The current issue of the journal JAMA Surgery has 3 interesting articles regarding breast reconstruction.  Two of the articles compare the differences between autologous breast reconstruction (using the patient’s own tissues) and implant-based reconstruction.  (Santosa, KB, et. al. JAMA Surg. 2018;153(10):891-899 and Bennett, KG, et. al. Jama Surg. 2018;153(10): 901-908 )  The article by Dr. Santosa and colleagues looked at patient satisfaction with breast reconstruction in a group of 2013 women and found that at 2 years patients who underwent autologous reconstruction were more satisfied with their reconstruction than patients with implants.  The authors state that this was, however, balanced somewhat by a “worsened abdominal (or donor site) well-being.”  This might have also been balanced by the results of the preceding paper in this issue of JAMA Surgery.  Dr. Bennett and her colleagues looked at 2 year complication rates in patients undergoing various forms of breast reconstruction. This prospective study looked at 2343 patients undergoing 7 different techniques of reconstruction.  Their results “revealed high rates of overall complications and reoperative complications, with significantly higher odds of complications associated with autologous reconstruction compared with implant techniques.”  Although the two implant based reconstructions in the study had a significantly lower incidence of complications, these percentages were not small.  Reconstructions using tissue expanders followed by a permanent implant had the lowest complication rate of all (26.6 %).

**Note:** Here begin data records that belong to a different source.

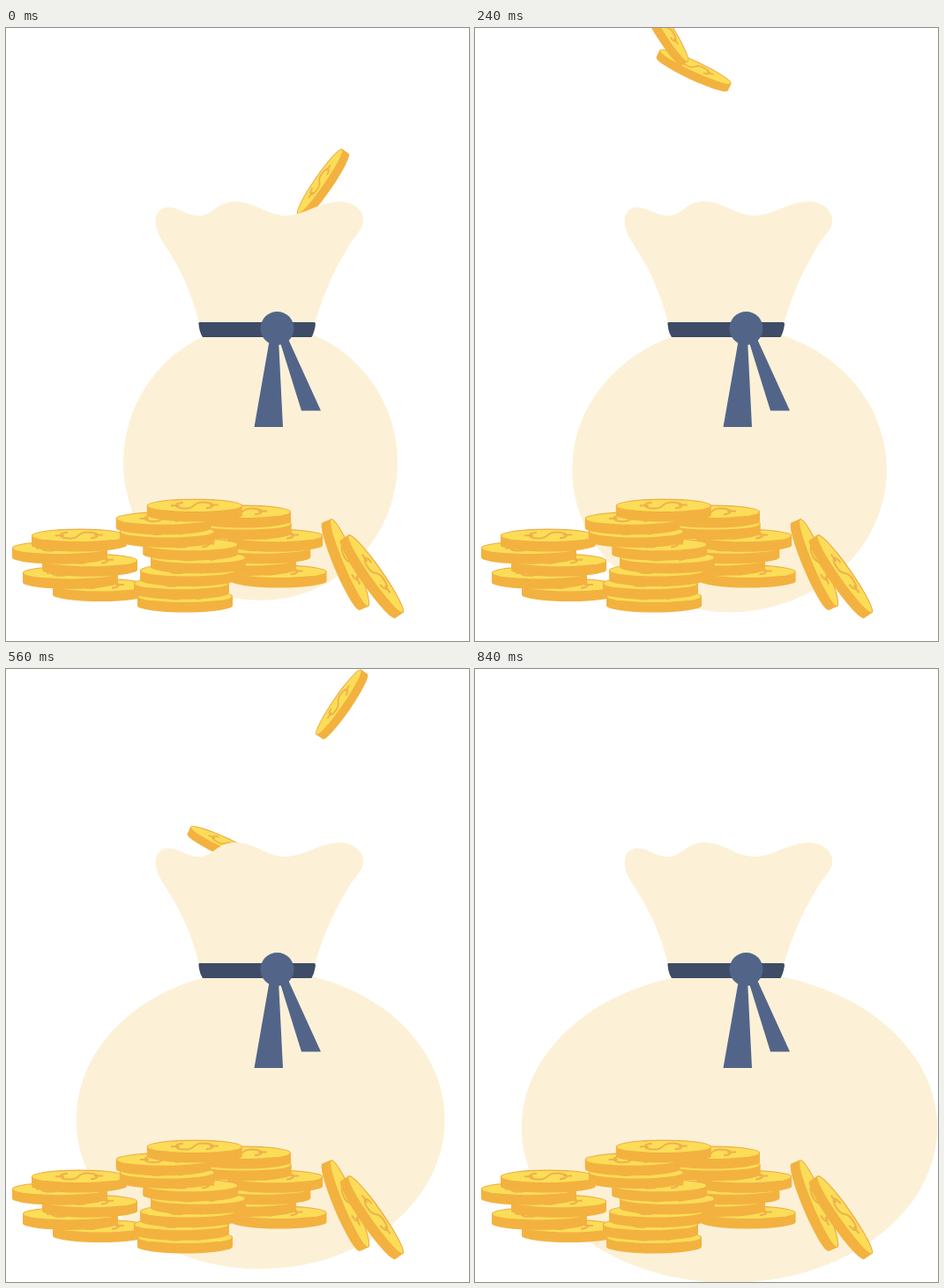
Animation of 525 by 696 pixels, one loop 1000 ms. Source, as an HTML page:

```html
<!DOCTYPE html>
<html>
<head>
<meta charset="utf-8">
<title>Money bag</title>
<style>
  html, body { margin: 0; width: 100%; height: 100%; overflow: hidden; background: #fff; }
  svg { display: block; width: 525px; height: 696px; }
</style>
</head>
<body>
<svg viewBox="0 0 525 696">
  <defs>
    <g id="coin">
      <path d="M-54 0V11A54 7.5 0 0 0 54 11V0Z" fill="#f3b23f"/>
      <ellipse rx="54" ry="7.5" fill="#f0a943"/>
      <ellipse cy=".4" rx="53" ry="6.6" fill="#fbdd57"/>
      <path d="M-27 .3H-17M17 -.6H27M-13 -3.2C-26 -2.5 -23 4 -9 3.4C2 3 -3 -3.6 9 -3.6C23 -3.6 25 2.4 13 3.2"
            fill="none" stroke="#efb04c" stroke-width="2"/>
    </g>
    <clipPath id="air"><path d="M0 0H525V235H0Z"/></clipPath>
  </defs>
  <g id="rain" clip-path="url(#air)"></g>
  <g fill="#fcf1d7">
    <ellipse id="belly" cx="288.5"/>
    <path d="M220 340C210 295 194 268 178 243C166 224 167 208 180 204C194 201 203 213 218 213C236 213 238 197 260 197C282 197 296 213 317 213C338 213 355 197 380 197C398 198 407 211 405 221C403 231 396 235 389 247C372 275 359 303 349 340Z"/>
  </g>
  <path d="M220 334H349Q351 334 351 336Q350 345 346.500 351H223Q219 345 218.500 336Q218 334 220 334Z" fill="#3e4c67"/>
  <g fill="#526589">
    <path d="M299 353H309L314 453H281.500Z"/>
    <path d="M310 354L319 351L357 434.500H335Z"/>
    <circle cx="307.500" cy="341" r="19"/>
  </g>
  <g id="pile"></g>
</svg>
<script>
const $ = id => document.getElementById(id);

function addCoin(parent) {
  const coin = document.createElementNS('http://www.w3.org/2000/svg', 'use');
  coin.setAttribute('href', '#coin');
  return parent.appendChild(coin);
}

function place(coin, x, y, angle = 0, scale = 1) {
  coin.setAttribute('transform', `translate(${x} ${y}) rotate(${angle}) scale(${scale})`);
}

const wave = (i, period, peak) => Math.cos(2 * Math.PI * (i - peak) / period);

// Stacks a number of coins evenly from bottom to top, swaying sideways
function stack(count, bottom, top, xAt) {
  for (let i = 0; i < count; i++) {
    const y = bottom + (top - bottom) * i / (count - 1);
    place(addCoin($('pile')), xAt(i), y);
  }
}

stack(5, 632.5, 576, i => 93 - 6 * i + 14 * wave(i, 2, 0));
stack(6, 617, 549, i => 298 - 3.8 * i + 20 * wave(i, 3.3, 2.8));
stack(8, 645, 542, i => 203 + 5 * i * wave(i, 5, 3));
for (let i = 0; i < 2; i++) {
  place(addCoin($('pile')), 390 + 29.5 * i, 607 + 12.5 * i, 67 - 12 * i);
}

// Each lane passes through x, y at the given times (ms)
const lanes = [
  { x: 250, y: 198, angle: 25, drift: 0, times: [320, 560] },
  { x: 242, y: 154, angle: 58, drift: .3, times: [117, 320] },
  { x: 287, y: 110, angle: 38.7, drift: 0, times: [160, 409] },
  { x: 377, y: 37.5, angle: -55.5, drift: -.3, times: [-71, 320, 560] }
];
const drops = lanes.flatMap(lane =>
  lane.times.map(at => ({ ...lane, at, coin: addCoin($('rain')) })));

const SPEED = 77 / 40, STEP = 40, LAST = 840, LOOP = 1000;

function draw(now) {
  const t = Math.floor(Math.min(now % LOOP, LAST) / STEP) * STEP;

  for (const { coin, at, x, y, angle, drift } of drops) {
    place(coin, x + (t - at) * drift, y + (t - at) * SPEED, angle, .83);
  }

  // The belly swells while staying attached to the neck at y = 351
  const k = t / LAST;
  const rx = 155.5 + 80.2 * k, bottom = 650 + 47 * k;
  const ry = (bottom - 351) / (1 + Math.sqrt(1 - (66 / rx) ** 2));
  $('belly').setAttribute('rx', rx);
  $('belly').setAttribute('ry', ry);
  $('belly').setAttribute('cy', bottom - ry);

  requestAnimationFrame(draw);
}
requestAnimationFrame(draw);
</script>
</body>
</html>
```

In summary, these two studies looked at the comparison between implant-based reconstruction and non-implant or autologous reconstruction from two different points of view.  One being the risks and complications of the procedures.  The other being how satisfied the patients were with the results.  In the complication study, the implant group came out on top and in the satisfaction study the results were reversed. Clearly the decision to have a breast reconstruction and to decide on the best technique is a complicated one and requires a long and careful consideration after a detailed consultation with a patient’s physicians and surgeons.

Many surgeons including me have expressed for a variety of reasons concerns that autologous fat reconstruction of the breast would theoretically lead to a higher incidence of recurrence of breast cancer. The third article by Krastev, T, et. al. (JAMA Surg. Published online October 10, 2018. doi:10.1001/jamasurg.2018.3744 ) looked at the rate of cancer relapse in patients undergoing autologous fat reconstruction versus an age matched control group that did not have autologous fat reconstructions. This 5 year study did not find any difference in the two groups.  Thus, for this initial period, at least, autologous fat reconstruction does not appear to increase the risk of recurrence of breast cancer. This is a very important and encouraging result. I hope the authors will continue to follow the patients for a longer period which, in my opinion, would be necessary to answer this question more thoroughly.